Although much of the minimum wage debate centers on the effects of minimum wage increases on employment, an increase in the minimum wage might also lead to higher prices by increasing labor costs or by increasing incomes and, thus, demand. Sharat Ganapati and Jeffrey Weaver of Yale conclude that minimum wage increases have no economically significant effect on the prices of food purchased at grocery stores and wholesale clubs, a sector that is particularly important for households in the lowest income quintile. They explain that this very weak pass-through stems from the fact that low-wage labor accounts for only a very small share of costs in this sector. They find that minimum-wage labor is a small share of costs in all sectors other than restaurants and fast food. They conclude that minimum wage increases will have almost no effect on prices in most sectors.
Land use restrictions in high productivity US cities lowered growth by half over the last several decades
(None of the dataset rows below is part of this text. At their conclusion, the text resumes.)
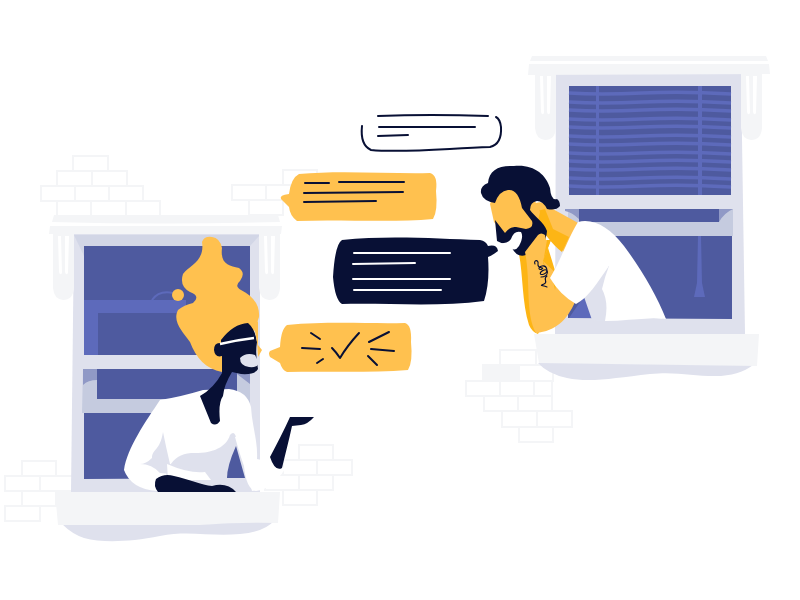
<!DOCTYPE html>
<html lang="en">
<head>
<meta charset="utf-8">
<title>Neighbours talking at their windows</title>
<style>
:root {
  --white: #ffffff;
  --stone: #f4f5f7;
  --frame: #dfe1ed;
  --rail: #c5cbdf;
  --rail-dark: #9099c6;
  --glass: #4e5a9f;
  --blind: #5d6abb;
  --navy: #081035;
  --amber: #ffc14f;
  --amber-deep: #fdb515;
}
html, body { margin: 0; background: var(--white); overflow: hidden; }
svg { display: block; width: 800px; height: 600px; }
.white { fill: var(--white); }
.stone { fill: var(--stone); }
.frame { fill: var(--frame); }
.rail { fill: var(--rail); }
.rail-dark { fill: var(--rail-dark); }
.glass { fill: var(--glass); }
.blind { fill: var(--blind); }
.navy { fill: var(--navy); }
.amber { fill: var(--amber); }
.amber-deep { fill: var(--amber-deep); }
.bricks { fill: none; stroke: var(--stone); stroke-width: 2; }
.slats { fill: none; stroke: var(--blind); stroke-width: 3.6; }
.ink { fill: none; stroke: var(--navy); stroke-width: 2; stroke-linecap: round; stroke-linejoin: round; }
.chalk { fill: none; stroke: var(--white); stroke-width: 2; stroke-linecap: round; }
.tattoo { fill: none; stroke: var(--navy); stroke-width: 1.1; stroke-linecap: round; }
</style>
</head>
<body>
<svg viewBox="0 0 800 600" role="img" aria-label="A woman and a man chat from facing windows with speech bubbles between them">
  <defs>
    <g id="bracket">
      <path class="stone" d="M0 0H21V54Q20 66 10 66Q1 65 0 54Z"/>
      <path class="white" d="M5 2H8L9 39Q7 42 6 38ZM12 2H16L15 39Q13 42 12 38Z"/>
    </g>
    <path id="slat" d="M569 0Q600 2 642 0T731 1"/>
  </defs>

  <g id="brickwork" class="bricks">
    <rect x="73" y="156" width="35" height="15"/>
    <rect x="57" y="171" width="35" height="15"/><rect x="92" y="171" width="35" height="15"/>
    <rect x="41" y="186" width="34" height="15"/><rect x="75" y="186" width="34" height="15"/><rect x="109" y="186" width="34" height="15"/>
    <rect x="57" y="201" width="34" height="15"/><rect x="91" y="201" width="35" height="15"/><rect x="126" y="201" width="34" height="15"/>
    <rect x="283" y="170" width="34" height="15"/>
    <rect x="232" y="185" width="34" height="15"/><rect x="266" y="185" width="34" height="15"/>
    <rect x="249" y="200" width="34" height="15"/>
    <rect x="22" y="461" width="34" height="15"/>
    <rect x="5" y="476" width="35" height="15"/><rect x="40" y="476" width="34" height="15"/>
    <rect x="22" y="491" width="34" height="15"/><rect x="5" y="506" width="35" height="15"/>
    <rect x="299" y="445" width="34" height="15"/>
    <rect x="283" y="460" width="34" height="15"/><rect x="317" y="460" width="35" height="15"/>
    <rect x="265" y="475" width="34" height="15"/><rect x="299" y="475" width="34" height="15"/>
    <rect x="283" y="490" width="34" height="15"/>
    <rect x="500" y="350" width="36" height="15"/>
    <rect class="stone" x="483" y="365" width="36" height="16"/><rect x="519" y="365" width="34" height="16"/>
    <rect x="466" y="381" width="34" height="15"/><rect x="500" y="381" width="34" height="15"/><rect x="534" y="381" width="18" height="15"/>
    <rect x="484" y="396" width="34" height="15"/><rect x="518" y="396" width="34" height="15"/>
    <rect x="502" y="411" width="35" height="16"/><rect x="537" y="411" width="35" height="16"/>
    <rect x="519" y="427" width="34" height="15"/>
  </g>

  <g id="right-window">
    <path class="frame" d="M556 74H741L745 334H555Z"/>
    <rect class="glass" x="569" y="86" width="162" height="109"/>
    <g class="slats">
      <use href="#slat" y="93"/><use href="#slat" y="102"/><use href="#slat" y="110"/><use href="#slat" y="119"/>
      <use href="#slat" y="127"/><use href="#slat" y="136"/><use href="#slat" y="144"/><use href="#slat" y="153"/>
      <use href="#slat" y="161"/><use href="#slat" y="169"/><use href="#slat" y="178"/><use href="#slat" y="186"/>
    </g>
    <path class="blind" d="M596 86H599V195H596ZM698 86H702V195H698Z"/>
    <path class="rail" d="M568 209H733V236H568Z"/>
    <path class="rail-dark" d="M565 209H580V220Q572 212 565 211ZM719 209H733Q724 213 719 222Z"/>
    <rect class="glass" x="579" y="209" width="140" height="13"/>
    <path class="glass" d="M568 236H732V319L568 318Z"/>
    <path class="blind" d="M698 236H701L702 283L705 297H694L697 283ZM569 318L584 296L592 318Z"/>
    <path class="stone" d="M532 56H766L768 61H530ZM529 64H769L770 74L528 75Z"/>
    <use href="#bracket" x="535" y="74"/><use href="#bracket" x="741" y="74"/>
    <path class="frame" d="M538 363H755Q744 374 721 376C695 377 678 371 650 374C614 378 590 383 567 378Q548 374 538 363Z"/>
    <path class="stone" d="M534 334L759 334Q758 350 757 366L539 363Z"/>
  </g>

  <g id="man">
    <path class="amber-deep" d="M519 254C523 274 522 303 529 325Q532 332 538 334L561 290L545 238Z"/>
    <path class="amber" d="M536 203Q543 200 551 208L580 224L565 254L551 231L532 214Z"/>
    <path class="amber-deep" d="M545 209L553 229L569 237L562 252Q545 239 533 212Z"/>
    <path class="amber" d="M490 204L494 222L506 236L521 242L535 234L540 212L529 188L510 184L495 191Z"/>
    <path class="navy" d="M481 193Q480 186 488 183C489 170 499 165 514 166C533 164 546 174 550 188Q551 201 557 199Q560 201 560 206Q556 211 547 209Q543 201 537 201Q530 202 530 210C534 216 544 222 547 231Q546 249 526 255Q517 258 512 248L497 241L495 220L505 233Q510 226 516 227L526 229Q534 228 532 221L522 208C520 196 515 189 508 190Q499 191 495 203Q483 201 481 193Z"/>
    <path class="white" d="M498 243Q508 244 511 239Q514 230 521 232Q524 237 519 246Q515 252 511 248Q505 255 499 249Z"/>
    <path class="amber" d="M525 252L538 235Q541 232 545 235L546 240L551 240L543 261L559 276L575 302C567 320 556 331 536 333C525 313 531 282 525 252Z"/>
    <path class="amber-deep" d="M547 240L551 240L543 261L550 277L543 263Z"/>
    <path class="amber-deep" d="M552 276L557 281L555 290Z"/>
    <path class="frame" d="M583 294L604 262L663 319C636 318 617 321 592 320Z"/>
    <path class="white" d="M550 278C560 262 569 236 578 222C594 218 610 228 624 246C642 270 657 296 666 319C645 317 625 321 605 321Q609 302 602 289Q605 276 609 266C597 283 588 298 576 304Q560 295 550 278Z"/>
    <path class="tattoo" d="M535 264C533 260 539 259 538 264S545 267 542 269S537 267 542 266S549 272 544 274S539 272 544 270S549 277 541 277M547 276C542 279 549 282 544 284S542 285 547 287"/>
  </g>

  <g id="left-window">
    <path class="frame" d="M74 234H260V492H71Z"/>
    <path class="rail" d="M74 235H260L250 246H84V256Z" opacity=".5"/>
    <path class="glass" d="M84 246H250V355H84Z"/>
    <path class="blind" d="M84 300H186V313H98V355H84Z"/>
    <path d="M152 300Q159 290 173 293" fill="none" stroke="var(--blind)" stroke-width="2"/>
    <path class="rail" d="M83 369H250V413H82Z"/>
    <path class="rail-dark" d="M83 369H97V380Q88 380 83 385ZM237 369H250V384L237 374Z"/>
    <rect class="glass" x="97" y="369" width="140" height="30"/>
    <path class="glass" d="M84 413H250V478L84 479Z"/>
    <path class="stone" d="M54 215H278L280 222Q165 225 52 222ZM50 226H282L281 234H49Z"/>
    <use href="#bracket" x="53" y="234"/><use href="#bracket" x="259" y="234"/>
    <path class="frame" d="M62 524L274 521Q264 532 240 534C210 537 190 530 160 536C129 542 103 543 84 538Q72 534 62 524Z"/>
    <path class="stone" d="M55 492H280L278 523Q240 522 200 525L58 525Z"/>
  </g>

  <g id="woman">
    <path class="amber" d="M202 242Q204 236 212 237Q220 238 222 248C220 264 229 266 239 268Q246 273 240 281Q234 286 241 290C253 296 260 305 259 317L254 332L222 372C206 369 196 358 190 342C183 332 172 322 178 310Q184 305 193 303Q201 296 190 292Q179 286 183 274C190 265 205 261 202 242Z"/>
    <ellipse class="amber" cx="178" cy="295" rx="6" ry="6"/>
    <path class="frame" d="M160 425L200 392L240 400L259 460V491H160Z"/>
    <path class="white" d="M160 400Q180 397 203 390L229 389Q247 391 251 407C252 426 258 441 257 459L266 461L262 489L252 491Q245 464 236 437Q234 430 230 435C226 448 211 454 191 453Q176 454 169 467Q163 476 170 478L157 491Q131 489 124 470C127 448 146 421 160 400Z"/>
    <path class="frame" d="M163 432C160 451 152 449 152 458Q146 464 140 464Q152 464 160 473L206 477L209 470Q184 471 170 464Q166 447 163 432Z"/>
    <path class="white" d="M167 464Q190 474 205 472L211 480H168Z"/>
    <path class="glass" d="M236 446L245 478H227Q227 466 236 446Z"/>
    <path class="white" d="M235 437Q240 455 244 466Q246 489 256 491Q272 489 285 469L272 455Q264 460 257 469L251 432Z"/>
    <path class="navy" d="M156 479Q164 473 174 476C188 479 202 485 212 486Q227 482 236 492H158Q153 486 156 479Z"/>
    <path class="navy" d="M221 340Q233 324 248 323Q255 329 257 342Q255 354 258 369Q255 375 241 374L232 372Q224 385 223 396Q218 403 220 421Q216 427 211 423L200 396Q214 388 222 373V356Q215 358 214 350Q214 342 221 343Z"/>
    <path class="amber" d="M254 326L258 321V345L262 350L258 357L257 342Z"/>
    <path d="M220 344Q237 340 254 338" fill="none" stroke="var(--white)" stroke-width="2.6"/>
    <path class="frame" d="M240 358Q246 352 255 355L259 363Q257 368 249 367Q240 366 240 358Z"/>
    <path class="navy" d="M270 457C277 444 284 430 290 417L314 417Q308 424 301 425L292 426C289 440 285 455 282 468Q275 472 270 457Z"/>
  </g>

  <g id="speech-bubbles">
    <g id="outlined-bubble" class="ink">
      <path d="M362 126Q360 145 371 150C402 153 440 149 490 147Q502 144 501 127Q500 119 496 117"/>
      <path d="M378 116Q430 114 488 116M379 127H475M378 136L408 135"/>
    </g>
    <g id="upper-amber-bubble">
      <path class="amber" d="M299 174C340 170 390 174 430 173Q438 175 436 191Q438 211 433 219C390 223 340 219 297 221Q290 216 289 207L281 199Q279 195 289 194Q291 178 299 174Z"/>
      <path class="ink" d="M305 183H329M339 182L404 182M304 193L403 192M304 202L376 201"/>
    </g>
    <g id="navy-bubble">
      <path class="navy" d="M342 240C390 235 440 239 480 240Q486 241 488 246Q497 244 498 251Q493 255 488 257Q490 283 484 301C440 307 390 303 342 304Q335 300 333 277Q335 244 342 240Z"/>
      <path class="chalk" d="M354 253H450M353 264L415 263M353 279L450 279M354 290L441 290"/>
    </g>
    <g id="check-bubble">
      <path class="amber" d="M287 325C330 321 370 324 405 323Q412 325 411 342Q413 362 408 370C370 373 325 371 287 372Q282 370 280 363L270 357Q268 353 270 351L280 347Q281 329 287 325Z"/>
      <path class="ink" d="M332 348Q336 352 340 358Q347 346 359 333M311 333L320 339M302 348L320 349M317 363L323 359M369 342L389 332M371 349L394 351M368 356L377 365"/>
    </g>
  </g>
</svg>
</body>
</html>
Cities such as New York and San Francisco that experienced the highest labor productivity growth over the past few decades also adopted restrictions on new housing construction, driving up housing prices and preventing workers from other areas from moving to take advantage of the higher productivity. Using data from 220 US metropolitan areas, Chang-Tai Hsieh of the University of Chicago and Enrico Moretti of the University of California, Berkeley find that such land use restrictions lowered aggregate GDP growth by about 50 percent between 1964 and 2009.